* _YOUR OBJECTIVE_: Each line below that contains the word "function" is to be counted; give only the final number.

* _DATA UNDER STUDY_:
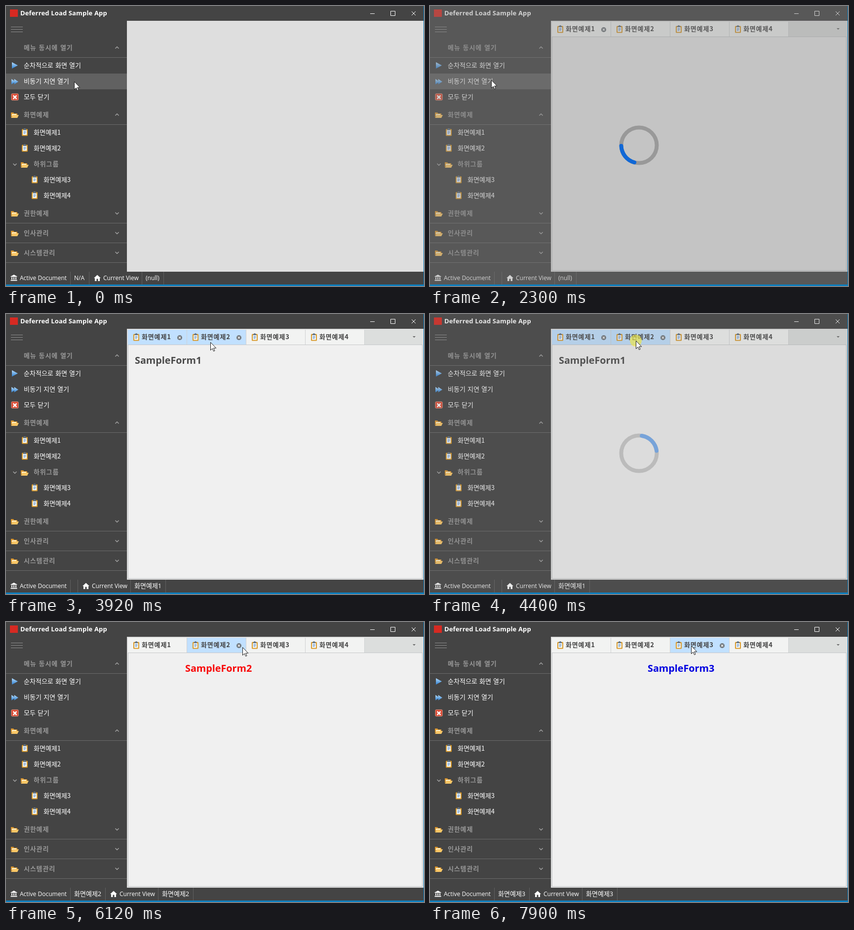
These frames come from a looping animation (847x568 px, 8000 ms). An HTML page:

```html
<!DOCTYPE html>
<html lang="ko">
<head>
<meta charset="utf-8">
<title>Deferred Load Sample App</title>
<style>
  html, body { margin: 0; width: 100%; height: 100%; overflow: hidden; background: #444; }
  svg { display: block; }
  text { font: 13px "Noto Sans CJK KR", "Noto Sans CJK", sans-serif; fill: #fff; word-spacing: .5px; white-space: pre; }
  .group { font-weight: 700; fill: #979797; letter-spacing: .85px; }
  .tab { font-weight: 700; fill: #444; letter-spacing: .85px; }
  .title { font: 700 13px "Noto Sans", sans-serif; letter-spacing: .15px; word-spacing: 0; }
  .status { font: 12px "Open Sans", "Noto Sans CJK KR", "Noto Sans CJK", sans-serif; word-spacing: 0; }
  .status.ko { font-size: 13px; }
  .form { font: 700 19.8px "Open Sans", sans-serif; word-spacing: 0; }
  .line { fill: none; stroke: #a8a8a8; stroke-width: 1.4; }
</style>
</head>
<body>
<svg id="app" width="847" height="568" viewBox="0 0 847 568">
  <defs>
    <linearGradient id="blue" x2="0" y2="1">
      <stop stop-color="#b5dcfb"/><stop offset="1" stop-color="#2f7fd0"/>
    </linearGradient>
    <g id="folder">
      <path d="M0 2h5l1.500 2H13v3H3L0 13z" fill="#d9962f"/>
      <path d="M2 5h9v4H2z" fill="#fff3d0"/>
      <path d="M3.500 7H16l-3 6H.5z" fill="#fbc766"/>
    </g>
    <g id="clip">
      <rect x="1" y="1.500" width="12" height="14" rx="1.500" fill="#d99a2b"/>
      <path d="M3 4h8v9.500H3z" fill="#f4f9ff"/>
      <path d="M4.500 6.500h5M4.500 8.500h5M4.500 10.500h4" stroke="#5688c4"/>
      <path d="M4 1.500h1.500L6 0h2l.5 1.500H10V4H4z" fill="#5f7389"/>
    </g>
    <path id="play" d="M0 0L12 6.500L0 13z" fill="url(#blue)"/>
    <g id="cross">
      <circle r="5" fill="#70767c"/>
      <path d="M-2-2L2 2M2-2L-2 2" stroke="#eee" stroke-width="1.500"/>
    </g>
  </defs>
  <rect width="847" height="568" fill="#444"/>
  <rect id="hover" width="245" height="32" fill="#616161"/>
  <g id="chrome"></g>
  <g id="side"></g>
  <rect x="245" y="30" width="601" height="509" fill="#dedede"/>
  <g id="docs">
    <rect x="247" y="32" width="597" height="31" fill="#dcdedd"/>
    <rect id="page" x="247.500" y="62.500" width="596" height="474" stroke="#c6c8ca"/>
    <g id="tabs"></g>
    <path d="M824 45h6l-3 3z" fill="#666"/>
    <text id="form" class="form" y="101"></text>
  </g>
  <g id="status"></g>
  <rect id="shade" width="846" height="565" fill="#7c7c7c"/>
  <g id="ring" fill="none" stroke-width="8">
    <circle cx="423.500" cy="282.500" r="36" stroke="#979797"/>
    <path id="arc" stroke="#0864d7" stroke-linecap="round"/>
  </g>
  <path d="M846 0h1v568H0v-3h846z" fill="#0d7fbf"/>
  <circle id="press" r="12" fill="#f0e63c" fill-opacity=".62"/>
  <path id="mouse" d="M.5.5V16.500L4.200 13L6.700 18.500L9 17.500L6.600 12.200H11.700z" fill="#fff" stroke="#1c1c1c"/>
</svg>
<script>
const LOOP = 8000, STEP = 75;
const $ = id => document.getElementById(id);
const clamp = v => Math.min(1, Math.max(0, v));
const text = (x, y, s, cls = '') => `<text x="${x}" y="${y}" class="${cls}">${s}</text>`;
const use = (id, x, y) => `<use href="#${id}" x="${x}" y="${y}"/>`;
const rule = y => `<path d="M0 ${y}.5H245" stroke="#6a6a6a"/>`;
const chevron = (x, y, d) => `<path class="line" d="M${x - 3.5} ${y - d * 1.75}l3.5 ${d * 3.5}l3.5 ${-d * 3.5}"/>`;
const docName = n => '화면예제' + n;

// Pointer moves: begin, end, destination
const REST = [138, 153];
const MOVES = [
  [659, 660, 124, 150], [2860, 3210, 184, 138], [3210, 3690, 356, 82], [3690, 3920, 414, 57],
  [4000, 4080, 417, 54], [4400, 5420, 426, 54], [5500, 5580, 431, 53], [5740, 6510, 529, 48]
];

// Each load: click, start of the fade-out
const LOADS = [[1290, 2300], [4400, 5340], [6830, 7670]];

const STATES = [
  { at: 0, tab: 0, form: 0, doc: 'N/A', view: '(null)' },
  { at: 2140, tab: 1, form: 0, doc: '', view: '(null)' },
  { at: 2360, tab: 1, form: 1, doc: '', view: docName(1) },
  { at: 5260, tab: 2, form: 2, doc: docName(2), view: docName(2) },
  { at: 7670, tab: 3, form: 3, doc: docName(3), view: docName(3) }
];
const FORMS = [[0, ''], [261, '#4b4b4b'], [363, '#f80808'], [441, '#0000e0']];

function pointer(t) {
  let [x, y] = REST;
  for (const [a, b, tx, ty] of MOVES) {
    const k = clamp((t - a) / (b - a));
    x += (tx - x) * k;
    y += (ty - y) * k;
  }
  return [Math.round(x), Math.round(y)];
}

// The overlay fades in coarse steps
function strength(t, [begin, end]) {
  const since = at => Math.floor((t - at) / STEP);
  return t < end ? clamp(.47 * (since(begin) + 1)) : clamp(.95 - .47 * since(end));
}

function buildFrame() {
  $('chrome').innerHTML =
    '<rect x="8" y="7" width="16" height="15" fill="#d62a22"/>' +
    text(29, 19, 'Deferred Load Sample App', 'title') +
    '<path d="M738 15.500h9M779.500 10.500h9v9h-9zM822 11l8 8M830 11l-8 8" fill="none" stroke="#fff"/>' +
    '<path d="M10 42.500h24M10 47.500h24M10 52.500h24" stroke="#8e8e8e"/>';

  const group = (y, s, dir) => use('folder', 10, y - 6) + text(36, y + 5, s, 'group') +
    chevron(225, y + .5, dir) + rule(y + 20);
  const item = (x, y, n) => use('clip', x, y - 8) + text(x + 25, y + 5, docName(n));

  $('side').innerHTML =
    text(36, 89, '메뉴 동시에 열기', 'group') + chevron(225, 84.5, -1) + rule(104) +
    use('play', 12, 114) + text(36, 125, '순차적으로 화면 열기') +
    '<g transform="translate(11 148) scale(.7 .85)">' + use('play', 0, 0) + use('play', 8, 0) + '</g>' +
    text(36, 157, '비동기 지연 열기') +
    '<rect x="11" y="178" width="14" height="13" rx="1.500" fill="#d8452f" stroke="#e79a84"/>' +
    '<path d="M14.500 181.500l7 7M21.500 181.500l-7 7" stroke="#fff" stroke-width="2.600"/>' +
    text(36, 189, '모두 닫기') +
    group(220, '화면예제', -1) + item(31, 256, 1) + item(31, 288, 2) +
    chevron(18, 321.5, 1) + use('folder', 30, 315) + text(56, 325, '하위그룹', 'group') +
    item(51, 352, 3) + item(51, 384, 4) +
    ['권한예제', '인사관리', '시스템관리'].map((s, i) => group(420 + 40 * i, s, 1)).join('');
}

function drawTabs(open, hot, ready) {
  let s = '';
  for (let n = 1; n <= 4; n++) {
    const x = 127 + 120 * n, lit = n === hot || (n === open && ready);
    s += `<rect x="${x}" y="32" width="120" height="30" fill="${lit ? '#c1e0ff' : '#f2f3f2'}"/>` +
      `<path d="M${x + 119.5} 32v30" stroke="#cfd1d2"/>` +
      use('clip', x + 10, 39) + text(x + 28, 51, docName(n), 'tab');
    if (n === open || n === hot) s += use('cross', x + 105, 48);
  }
  return s;
}

function drawStatus(doc, view) {
  const x = doc ? (doc === 'N/A' ? 168 : 201) : 145;
  const end = x + (view === '(null)' ? 151 : 178);
  const label = (lx, s) => text(lx, 556, s, /[가-힣]/.test(s) ? 'status ko' : 'status');
  const seps = [130, x, x + 107, end].map(v => `M${v}.5 539v26`).join('');
  return `<path d="${seps}" stroke="#606060"/>` +
    '<path d="M16 545l6.500 3.500v1h-13v-1zM11 550.500h2v4h-2zM15 550.500h2v4h-2zM19 550.500h2v4h-2zM9.500 555.500h13v2h-13z" fill="#fff"/>' +
    `<path transform="translate(${x + 10} 545)" d="M7 .5L14 7h-2v6H8.500V8.500h-3V13H2V7H0z" fill="#fff"/>` +
    label(28, 'Active Document') + label(138, doc) + label(x + 29, 'Current View') + label(x + 115, view);
}

function arcPath(deg) {
  const at = d => {
    const a = d * Math.PI / 180;
    return `${423.5 + 36 * Math.cos(a)} ${282.5 + 36 * Math.sin(a)}`;
  };
  return `M${at(deg)}A36 36 0 0 1 ${at(deg + 73)}`;
}

const cache = {};
function fill(id, html) {
  if (cache[id] !== html) $(id).innerHTML = cache[id] = html;
}
const show = (id, on) => $(id).style.display = on ? '' : 'none';

function render(t) {
  const { tab, form, doc, view } = STATES.findLast(s => s.at <= t);
  const load = LOADS.findLast(l => l[0] <= t);
  const busy = load ? strength(t, load) : 0;
  const [x, y] = pointer(t);

  for (const id of ['mouse', 'press']) $(id).setAttribute('transform', `translate(${x} ${y})`);
  show('press', load && t - load[0] < 100);

  const row = Math.floor((y - 105) / 32);
  show('hover', x < 245 && row >= 0 && row < 3);
  $('hover').setAttribute('y', 105 + 32 * row);

  show('docs', tab);
  $('page').setAttribute('fill', form ? '#f0f0f0' : '#ebebeb');
  const hot = x >= 247 && y >= 32 && y < 62 ? Math.floor((x - 127) / 120) : 0;
  fill('tabs', drawTabs(tab, hot, form > 0));
  $('form').textContent = form ? 'SampleForm' + form : '';
  $('form').setAttribute('x', FORMS[form][0]);
  $('form').style.fill = FORMS[form][1];
  fill('status', drawStatus(doc, view));

  $('shade').style.opacity = busy * .37;
  $('ring').style.opacity = busy;
  if (busy) $('arc').setAttribute('d', arcPath(-81 + Math.floor((t - load[0]) / STEP) * 42));
}

buildFrame();
const start = performance.now();
function loop() {
  render((performance.now() - start) % LOOP);
  requestAnimationFrame(loop);
}
loop();
</script>
</body>
</html>
```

* _TASK OUTPUT_: 9